THE NSW Department of Planning and Environment increased new housing approvals across the state by 12 per cent to 58,252 in 2014-15 – exceeding the State priority target of 50,000 – according to a new report released last week by the NSW Auditor-General.
The report also found that the Department reduced the time taken to assess major projects from about three years in 2013-14 to four months in 2014-15.
In other areas, the NSW Environment Protection Authority reduced the average time to assess contaminated sites from 203 days in 2013-14 to 73 days in 2014-15. It is also improving transparency by making more information on its performance publicly available.
"It is pleasing to see that the NSW Environment Protection Authority has responded to my previous recommendations to improve the management of contaminated sites across the State," Acting Auditor-General, Tony Whitfield, said in a statement last week.
Other findings of the report included:
Further improvement in financial management is required at some agencies
Some agencies in the Planning and Environment cluster undertake limited analysis of financial performance and sustainability. In addition, most cluster agencies recorded material variances between actual and budgeted results in 2014-15.
"Agencies in the Planning and Environment cluster should adopt a more robust and consistent approach to assessing financial performance and sustainability and further review budgeting processes to improve financial management," Mr Whitfield recommended.
Asset management at larger agencies could be improved
The 2014-15 audits identified that agencies in the cluster with significant land, buildings and infrastructure assets could improve service delivery outcomes if they had more effective asset management frameworks and asset management plans.
"Asset Management Plans require improved whole-of-life costings data, non-financial performance indicators and systems to collect and analyse asset management information," said Mr Whitfield.
Shared service agreements not in place
Most agencies in the Planning and Environment cluster have transitioned to an internal shared service model for finance, human resources and information technology services. The Department of Planning and Environment is responsible for the governance and administration of these shared services, however, Service Partnership Agreements are not yet in place.

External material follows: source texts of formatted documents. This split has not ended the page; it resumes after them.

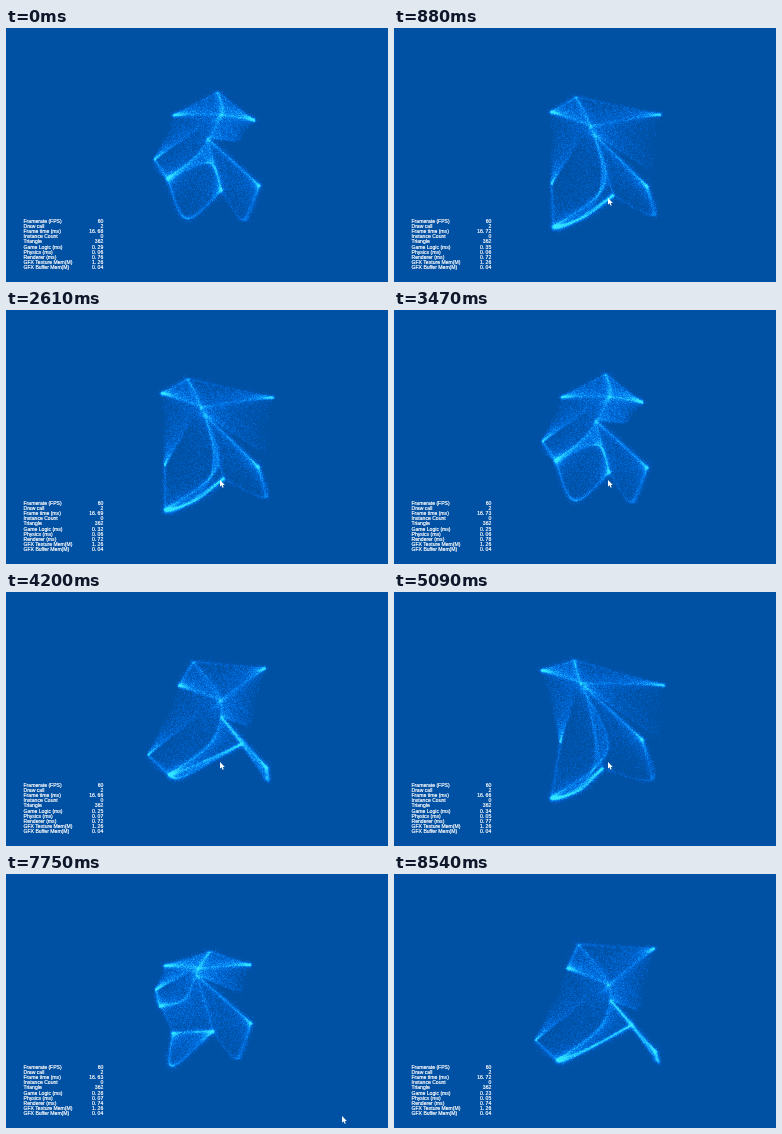
An HTML page with a canvas for the animation above (8.6 s loop, 382 px wide and 254 px high).

```html
<!DOCTYPE html>
<html lang="en">
<head>
<meta charset="utf-8">
<title>Particle veil</title>
<style>
html, body { margin: 0; width: 100%; height: 100%; overflow: hidden; background: #0050a3; }
canvas, svg { position: absolute; left: 0; top: 0; width: 382px; height: 254px; }
text { font: 5.1px "Liberation Sans", Arial, sans-serif; fill: #fff; stroke: #fff; stroke-width: .2px; white-space: pre; }
</style>
</head>
<body>
<canvas id="view" width="382" height="254"></canvas>
<svg id="hud" viewBox="0 0 382 254">
  <path id="cursor" fill="#fff" d="M0 0V6.6L1.5 5.3 2.6 7.8 3.7 7.3 2.7 4.9H4.8Z"/>
</svg>
<script>
const W = 382, H = 254, LOOP = 8600, STEPS = 200;

// Every joint circles through four stops: sail, flag, veil, kite.
const joints = {
  P: [[180, 68], [201, 82], [211, 64], [184, 70]],
  X: [[186, 90], [185, 96], [215, 86], [214, 110]],
  M: [[213, 158], [174, 124], [191, 126], [206, 152]],
  K: [[157, 206], [151, 126], [161, 150], [163, 186]],
  W: [[147, 78], [155, 93], [167, 87], [173, 94]],
  L: [[166, 150], [150, 110], [148, 131], [141, 166]],
  U: [[270, 93], [243, 90], [248, 92], [260, 74]],
  V: [[268, 150], [238, 122], [233, 113], [246, 138]],
  S: [[190, 94], [187, 98], [201, 110], [216, 126]],
  Q: [[248, 147], [242, 146], [253, 157], [261, 177]],
  Z: [[258, 187], [229, 182], [238, 192], [263, 187]],
  H: [[208, 176], [204, 155], [215, 162], [238, 150]],
  A: [[185, 198], [187, 165], [202, 134], [200, 171]],
  B: [[157, 206], [168, 161], [161, 151], [163, 186]],
  N: [[172, 203], [161, 192], [180, 190], [178, 183]]
};

// Sheets fade from a faint edge to a bright one; ridges are folds along one curve.
const sheets = "PW/XW WL/XL XLK/XMK PU/XU UV/XS BNH/BAH HZQ/SQ BAH/KMS".split(" ");
const folds = "KMXP SQ HNB BAH".split(" ");
const hems = "SH PU XU PW WX ZQ HZQ LK".split(" ");

const stops = [[0, [2]], [1610, [5]], [3470, [10]], [5090, [12]], [6190, [14.3]],
  [7750, [17.25]], [8540, [19]], [LOOP, [19]]];
const pointer = [[0, [360, 262]], [250, [360, 262]], [740, [214, 170]], [7480, [214, 170]],
  [7750, [336, 242]], [8300, [360, 262]], [LOOP, [360, 262]]];

let seed = 7;
const rnd = () => (seed = (seed * 16807) % 2147483647) / 2147483647;
const gauss = () => (rnd() + rnd() + rnd() + rnd() - 2) * 1.7;
const many = (n, make) => Array.from({ length: n }, make);
const mix = (p, q, f) => p.map((n, i) => n + (q[i] - n) * f);

function layer(a, b, n, reach) {
  const dots = many(n, () => {
    const spread = .5 + reach * rnd() ** 2;
    return { i: Math.round(rnd() * STEPS), v: rnd() ** .65, x: gauss() * spread, y: gauss() * spread };
  });
  return { a, b, dots };
}
const cloud = [
  ...sheets.map(s => layer(...s.split("/"), 3600, 1)),
  ...folds.map(c => layer(c, c, 2100, 3)),
  ...hems.map(c => layer(c, c, 550, 2.5))
];

function at(keys, t) {
  const k = keys.findIndex(e => e[0] > t);
  const [t0, p] = keys[k - 1], [t1, q] = keys[k];
  return mix(p, q, (t - t0) / (t1 - t0));
}

function place(name, phase) {
  const k = Math.floor(phase), path = joints[name];
  return mix(path[k % 4], path[(k + 1) % 4], phase - k);
}

// Samples a Catmull-Rom curve through the named joints.
function curve(names, phase) {
  const pts = [...names].map(c => place(c, phase)), last = pts.length - 1;
  return many(STEPS + 1, (_, s) => {
    const u = s / STEPS * last, k = Math.min(last - 1, Math.floor(u)), f = u - k;
    const p = pts[Math.max(0, k - 1)], a = pts[k], b = pts[k + 1], q = pts[Math.min(last, k + 2)];
    return [0, 1].map(d => a[d] + .5 * f * (b[d] - p[d] +
      f * (2 * p[d] - 5 * a[d] + 4 * b[d] - q[d] + f * (3 * (a[d] - b[d]) + q[d] - p[d]))));
  });
}

const ctx = view.getContext("2d");
const image = ctx.createImageData(W, H);
const density = new Float32Array(W * H);

function drawCloud(t) {
  const [phase] = at(stops, t);
  density.fill(0);
  for (const { a, b, dots } of cloud) {
    const ca = curve(a, phase), cb = a === b ? ca : curve(b, phase);
    for (const { i, v, x, y } of dots) {
      const p = ca[i], q = cb[i];
      const px = Math.round(p[0] + (q[0] - p[0]) * v + x);
      const py = Math.round(p[1] + (q[1] - p[1]) * v + y);
      density[py * W + px]++;
    }
  }
  density.forEach((d, i) => {
    const e = 1 - Math.exp(-d / 10), core = e ** 4, k = i * 4;
    image.data[k] = 50 * core;
    image.data[k + 1] = 80 + 70 * e + 80 * core;
    image.data[k + 2] = 255 - 92 * (1 - e) ** 2;
    image.data[k + 3] = 255;
  });
  ctx.putImageData(image, 0, 0);
}

const labels = ["Framerate (FPS)", "Draw call", "Frame time (ms)", "Instance Count", "Triangle",
  "Game Logic (ms)", "Physics (ms)", "Renderer (ms)", "GFX Texture Mem(M)", "GFX Buffer Mem(M)"];

function addText(x, y, anchor, value) {
  const el = document.createElementNS("http://www.w3.org/2000/svg", "text");
  el.setAttribute("x", x);
  el.setAttribute("y", y);
  el.setAttribute("text-anchor", anchor);
  el.textContent = value;
  hud.insertBefore(el, cursor);
  return el;
}
const values = labels.map((label, i) => {
  const y = 195 + i * 5.12;
  addText(17.5, y, "start", label);
  return addText(97.3, y, "end", "");
});

// Readings wander around their mean twice a second.
function drawStats(t) {
  const slot = Math.floor(t / 573);
  const near = (mean, range, k) => (mean + range * Math.sin(slot * k)).toFixed(2).replace(".", ". ");
  const row = [60, 2, near(16.68, .05, 2.3), 0, 362, near(.29, .06, 1.7), near(.06, .02, 3.1),
    near(.76, .04, 4.3), "1. 26", "0. 04"];
  row.forEach((n, i) => values[i].textContent = n);
}

function tick() {
  const t = performance.now() % LOOP;
  drawCloud(t);
  drawStats(t);
  cursor.setAttribute("transform", `translate(${at(pointer, t)})`);
  requestAnimationFrame(tick);
}
tick();
</script>
</body>
</html>
```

The Acting Auditor-General said, "The Department of Planning and Environment should finalise Service Partnership Agreements to ensure clarity over service levels, cost allocations, key performance indicators and service expectations."